Malanga Blanca, is the most common variety of this tuber. Other varieties include Malanga Lila, Malanga Coco, Malanga Amarilla, and Malanga Eddo (Tarro). At New Limeco we offer all the varieties. They are generally packaged in 40lb. corrugated cartons, with the exception of Malanga Coco, which is much larger than the other varieties, and is packaged in nylon sacks. We can also offer alternate packaging such as 10 pound or 25 pound cartons for any of our malanga.

Malanga plants have large “elephant ear” shaped leaves. The plant of some varieties can grow to be 5 feet tall.
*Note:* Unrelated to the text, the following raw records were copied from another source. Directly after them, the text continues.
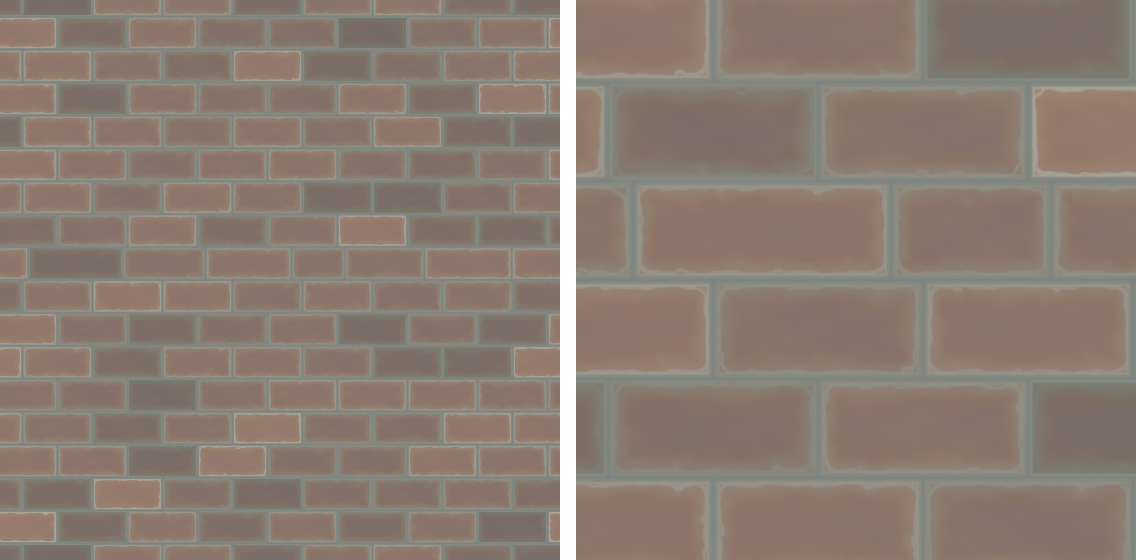
Left, the full canvas; right, a detail of the centre.
This texture is drawn by a three.js fragment shader. Its source:

```glsl
varying vec2 vUv;

const float TAU = 6.2831853;
const float ROWS = 17.0;
const float COLUMNS = 8.0;
const float ODD_ROW = 8.0;
const float ODD_COLUMNS = 7.0;
const float HALF_JOINT = 0.0024;

const vec3 MORTAR = vec3(0.525, 0.54, 0.52);
const vec3 DARK_CLAY = vec3(0.465, 0.415, 0.385);
const vec3 BRIGHT_CLAY = vec3(0.60, 0.485, 0.425);
const vec3 MOSS_RIM = vec3(0.43, 0.455, 0.41);
const vec3 PALE_RIM = vec3(0.68, 0.67, 0.62);

float hash(vec2 p) {
  return fract(sin(dot(p, vec2(127.1, 311.7))) * 43758.5);
}

// Layered sines, about -1 to 1, shifted by a seed for each brick
float wobble(vec2 p, float seed) {
  float shift = seed * 40.0;
  float broad = sin(p.x * 150.0 + p.y * 90.0 + shift);
  float middle = sin(p.x * 270.0 - p.y * 310.0 + shift * 1.7);
  float fine = sin(p.x * 520.0 + p.y * 430.0 + shift * 2.3);
  return (broad + 0.6 * middle + 0.4 * fine) * 0.5;
}

float roundBox(vec2 p, vec2 halfSize, float radius) {
  vec2 q = abs(p) - halfSize + radius;
  return length(max(q, 0.0)) + min(max(q.x, q.y), 0.0) - radius;
}

float softLine(float d, float width) {
  return 1.0 - smoothstep(0.3 * width, 1.5 * width, abs(d));
}

// Left edge of a brick in the row of uneven lengths
float unevenEdge(float i) {
  float t = i * TAU / ODD_COLUMNS;
  return i / ODD_COLUMNS + 0.0637 + 0.0214 * sin(t - 0.237)
    - 0.0102 * sin(2.0 * t + 0.17) + 0.0094 * sin(3.0 * t - 0.705);
}

// Spans hold centre, half width and wrapped index
vec3 unevenSpan(float x) {
  vec3 span = vec3(0.0);
  for (int i = -1; i < 7; i++) {
    float index = float(i);
    float left = unevenEdge(index);
    float right = unevenEdge(index + 1.0);
    if (x >= left && x < right) {
      span = vec3(left + right, right - left, 0.0) * 0.5;
      span.z = mod(index + ODD_COLUMNS, ODD_COLUMNS);
    }
  }
  return span;
}

vec3 evenSpan(float x, float row) {
  float stagger = mod(row + step(ODD_ROW + 0.5, row), 2.0);
  float start = 0.1025 - 0.5 * stagger / COLUMNS;
  float column = floor((x - start) * COLUMNS);
  float centre = start + (column + 0.5) / COLUMNS;
  return vec3(centre, 0.5 / COLUMNS, mod(column, COLUMNS));
}

vec3 brickColor(vec2 p, vec2 halfSize, float tone, float seed) {
  float edge = roundBox(p, halfSize, 0.001);
  float wear = wobble(p, seed);
  float chips = smoothstep(0.45, 1.0, wobble(p * 0.8, seed + 0.37));
  float worn = roundBox(p, halfSize - 0.001, 0.008)
    + 0.0011 * wear + 0.0025 * chips;

  // Mottled clay, greyer toward the middle
  float mottle = wobble(p * vec2(0.4, 0.8), seed + 0.71);
  vec3 clay = mix(DARK_CLAY, BRIGHT_CLAY, clamp(tone + 0.07 * mottle, 0.0, 1.0));
  float depth = smoothstep(0.005, 0.018, -worn);
  clay += mix(vec3(0.006, 0.0, -0.008), vec3(-0.008, -0.002, 0.01), depth);

  // Mossy fade on dark bricks
  vec3 rim = mix(MOSS_RIM, PALE_RIM, tone);
  float moss = smoothstep(-0.012 - 0.003 * mottle, 0.0, worn);
  vec3 color = mix(clay, rim, moss * mix(0.75, 0.12, tone));

  // Crust in the corners, then the worn and the straight rim
  color = mix(color, mix(clay, rim, 0.45), smoothstep(-0.001, 0.001, worn));
  float strength = mix(0.55, 0.95, tone) * (0.85 + 0.15 * wear);
  color = mix(color, rim, softLine(worn + 0.0004, 0.0014) * strength);
  color = mix(color, rim, softLine(edge + 0.0007, 0.0009) * 0.65);

  // Mortar with a slightly darker bed
  vec3 mortar = MORTAR - 0.025 * smoothstep(0.0005, 0.0025, edge);
  return mix(color, mortar, smoothstep(-0.0008, 0.0008, edge));
}

void main() {
  float level = vUv.y * ROWS - 0.5;
  float row = mod(floor(level), ROWS);
  bool uneven = abs(row - ODD_ROW) < 0.5;
  vec3 span = uneven ? unevenSpan(vUv.x) : evenSpan(vUv.x, row);

  vec2 p = vec2(vUv.x - span.x, (fract(level) - 0.5) / ROWS);
  vec2 halfSize = vec2(span.y, 0.5 / ROWS) - HALF_JOINT;
  vec2 id = vec2(span.z, row);
  float tone = mix(hash(id + 3.0), hash(id + 19.0), 0.3);
  gl_FragColor = vec4(brickColor(p, halfSize, tone, hash(id + 41.0)), 1.0);
}
```
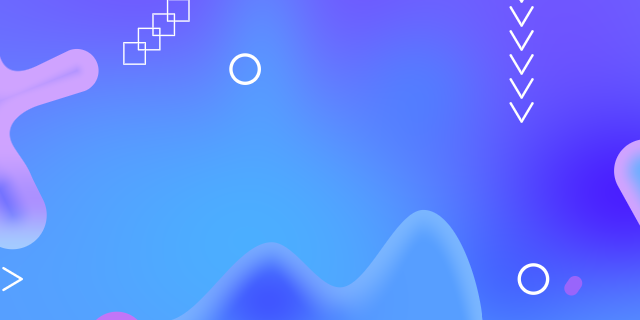
Write a WebGL 2 fragment shader that draws this background.

```glsl
#version 300 es
precision highp float;

uniform vec2 u_resolution;
out vec4 fragColor;

// Palette
const vec3 AZURE = vec3(0.34, 0.62, 1.00);
const vec3 CYAN = vec3(0.29, 0.69, 1.00);
const vec3 COBALT = vec3(0.25, 0.42, 1.00);
const vec3 PERIWINKLE = vec3(0.42, 0.43, 1.00);
const vec3 VIOLET = vec3(0.44, 0.33, 1.00);
const vec3 INDIGO = vec3(0.29, 0.12, 1.00);
const vec3 PINK = vec3(0.81, 0.64, 1.00);
const vec3 ICE = vec3(0.64, 0.82, 1.00);
const vec3 ORCHID = vec3(0.76, 0.46, 0.97);
const vec3 WHITE = vec3(1.0);

// Layout, in canvas heights
const float BLEND = 0.12;
const float RING_RADIUS = 0.0443;
const float RING_STROKE = 0.0052;
const int SQUARE_COUNT = 4;
const vec2 SQUARE_START = vec2(0.4206, 0.833);
const vec2 SQUARE_STEP = vec2(0.0455, 0.0449);
const float SQUARE_HALF = 0.0335;
const float SQUARE_STROKE = 0.0022;
const int CHEVRON_COUNT = 6;
const vec2 CHEVRON_TIP = vec2(1.630, 0.620);
const vec2 CHEVRON_ARM = vec2(0.034, 0.057);
const float CHEVRON_STEP = 0.075;
const float CHEVRON_STROKE = 0.0038;

float cover(float d) {
    return clamp(0.5 - d * u_resolution.y, 0.0, 1.0);
}

float smoothUnion(float a, float b) {
    float h = max(BLEND - abs(a - b), 0.0) / BLEND;
    return min(a, b) - h * h * BLEND * 0.25;
}

// Capsule whose radius runs from ra to rb
float capsule(vec2 p, vec2 a, vec2 b, float ra, float rb) {
    vec2 pa = p - a, ba = b - a;
    float t = clamp(dot(pa, ba) / dot(ba, ba), 0.0, 1.0);
    return length(pa - ba * t) - mix(ra, rb, t);
}

float ring(vec2 p, vec2 center) {
    return abs(length(p - center) - RING_RADIUS) - RING_STROKE;
}

// V shape with its tip at the origin
float chevron(vec2 q) {
    return capsule(vec2(abs(q.x), q.y), vec2(0.0), CHEVRON_ARM, CHEVRON_STROKE, CHEVRON_STROKE);
}

float squareOutline(vec2 q) {
    vec2 e = abs(q) - SQUARE_HALF;
    float d = length(max(e, 0.0)) + min(max(e.x, e.y), 0.0);
    return abs(d) - SQUARE_STROKE;
}

float hillHeight(float x) {
    float h = 0.247 * smoothstep(0.51, 0.849, x) - 0.141 * smoothstep(0.849, 1.0625, x)
            + 0.242 * smoothstep(1.0625, 1.323, x);
    float t = max(x - 1.323, 0.0) / 0.185;
    return h * pow(max(1.0 - t * t, 0.0), 0.7) - 0.004;
}

vec3 glow(vec3 base, vec3 tint, vec2 p, vec2 center, vec2 radius, float strength) {
    vec2 q = (p - center) / radius;
    return mix(base, tint, strength * exp(-dot(q, q)));
}

vec3 backdrop(vec2 p) {
    vec3 c = mix(AZURE, PERIWINKLE, smoothstep(0.1, 1.05, p.y));
    c = glow(c, VIOLET, p, vec2(0.45, 1.08), vec2(0.40, 0.25), 0.8);
    c = glow(c, VIOLET, p, vec2(1.15, 1.08), vec2(0.24, 0.30), 0.8);
    c = glow(c, AZURE, p, vec2(0.82, 0.75), vec2(0.15, 0.40), 0.7);
    c = glow(c, AZURE, p, vec2(0.32, 0.40), vec2(0.30, 0.30), 0.6);
    c = glow(c, CYAN, p, vec2(0.78, 0.26), vec2(0.50, 0.40), 0.9);
    c = glow(c, VIOLET, p, vec2(1.75, 0.95), vec2(0.45, 0.45), 0.9);
    c = glow(c, mix(COBALT, AZURE, 0.5), p, vec2(1.31, 0.69), vec2(0.20, 0.22), 0.7);
    c = glow(c, COBALT, p, vec2(1.58, 0.12), vec2(0.25, 0.22), 0.8);
    return glow(c, INDIGO, p, vec2(1.96, 0.40), vec2(0.42, 0.30), 1.0);
}

void main() {
    vec2 p = gl_FragCoord.xy / u_resolution.y;
    vec3 color = backdrop(p);

    // Twin-peaked hill with a pale rim
    float h = hillHeight(p.x);
    float slope = (hillHeight(p.x + 0.002) - hillHeight(p.x - 0.002)) / 0.004;
    float d = (p.y - h) / length(vec2(1.0, slope));
    vec3 hill = glow(AZURE, COBALT * vec3(1.0, 0.8, 1.0), p, vec2(0.84, 0.06), vec2(0.20, 0.16), 1.0);
    hill = mix(mix(hill, ICE, 0.45), hill, smoothstep(0.0, 0.11, -d));
    color = mix(color, hill, cover(d));

    // Branching blob on the left
    float arm = capsule(p, vec2(-0.026, 0.674), vec2(0.240, 0.779), 0.047, 0.068);
    float body = capsule(p, vec2(-0.078, 0.870), vec2(-0.057, 0.531), 0.070, 0.070);
    float lobe = capsule(p, vec2(0.0, 0.406), vec2(0.039, 0.328), 0.107, 0.107);
    d = smoothUnion(smoothUnion(arm, body), lobe);
    vec3 blob = mix(PINK, PERIWINKLE, 0.35 * (1.0 - smoothstep(0.38, 0.55, p.y)));
    blob = mix(blob, PERIWINKLE, smoothstep(0.035, 0.13, -d));
    blob = mix(blob, ICE, 0.9 * (1.0 - smoothstep(0.22, 0.38, p.y)));
    color = mix(color, blob, cover(d));

    // Blob on the right edge
    d = capsule(p, vec2(2.018, 0.466), vec2(2.083, 0.349), 0.099, 0.099);
    color = mix(color, mix(PINK, mix(AZURE, ICE, 0.3), smoothstep(0.01, 0.09, -d)), cover(d));

    // Small orchid drops
    color = mix(color, ORCHID, cover(length(p - vec2(0.365, -0.068)) - 0.094));
    d = capsule(p, vec2(1.786, 0.099), vec2(1.797, 0.115), 0.0225, 0.0225);
    color = mix(color, mix(VIOLET, ORCHID, 0.5), cover(d));

    // White line ornaments
    d = min(ring(p, vec2(0.766, 0.784)), ring(p, vec2(1.667, 0.128)));
    for (int i = 0; i < SQUARE_COUNT; i++)
        d = min(d, squareOutline(p - SQUARE_START - float(i) * SQUARE_STEP));
    for (int i = 0; i < CHEVRON_COUNT; i++)
        d = min(d, chevron(p - CHEVRON_TIP - vec2(0.0, float(i) * CHEVRON_STEP)));
    vec2 side = p - vec2(0.068, 0.128);
    d = min(d, chevron(vec2(side.y, -side.x)));
    fragColor = vec4(mix(color, WHITE, cover(d)), 1.0);
}
```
The edible tubers or “cormels” are formed in the soil. A central “corm” is formed with clusters of “cormels” around it. Covered in a brownish or grayish hairy skin, malangas are usually peeled before cooking. Commonly, the malangas are boiled or baked and can be mashed like a potato. They are enjoyed this way with garlic and olive oil or butter or are wonderful added to soups or stews. The texture is creamy and thick and very flavorful. Malanga can be milled into flour as well. It is considered one of the most hypoallergenic foods in the world, so it is easily digestible for people with allergies.

References:

Dasheen – Clocasia Esculenta L. Schott
University of Florida IFAS Extension
http://edis.ifas.ufl.edu/MV059

“Florida Food Fare” by Mary King and Jean Meadows
University of Florida IFAS Sarasota County Extension
http://sarasota.extension.ufl.edu/FCS/FlaFoodFare/Malanga.pdf

Malanga – Xanthosoma
University of Florida IFAS Extension
http://edis.ifas.ufl.edu/document_mv090

Recipes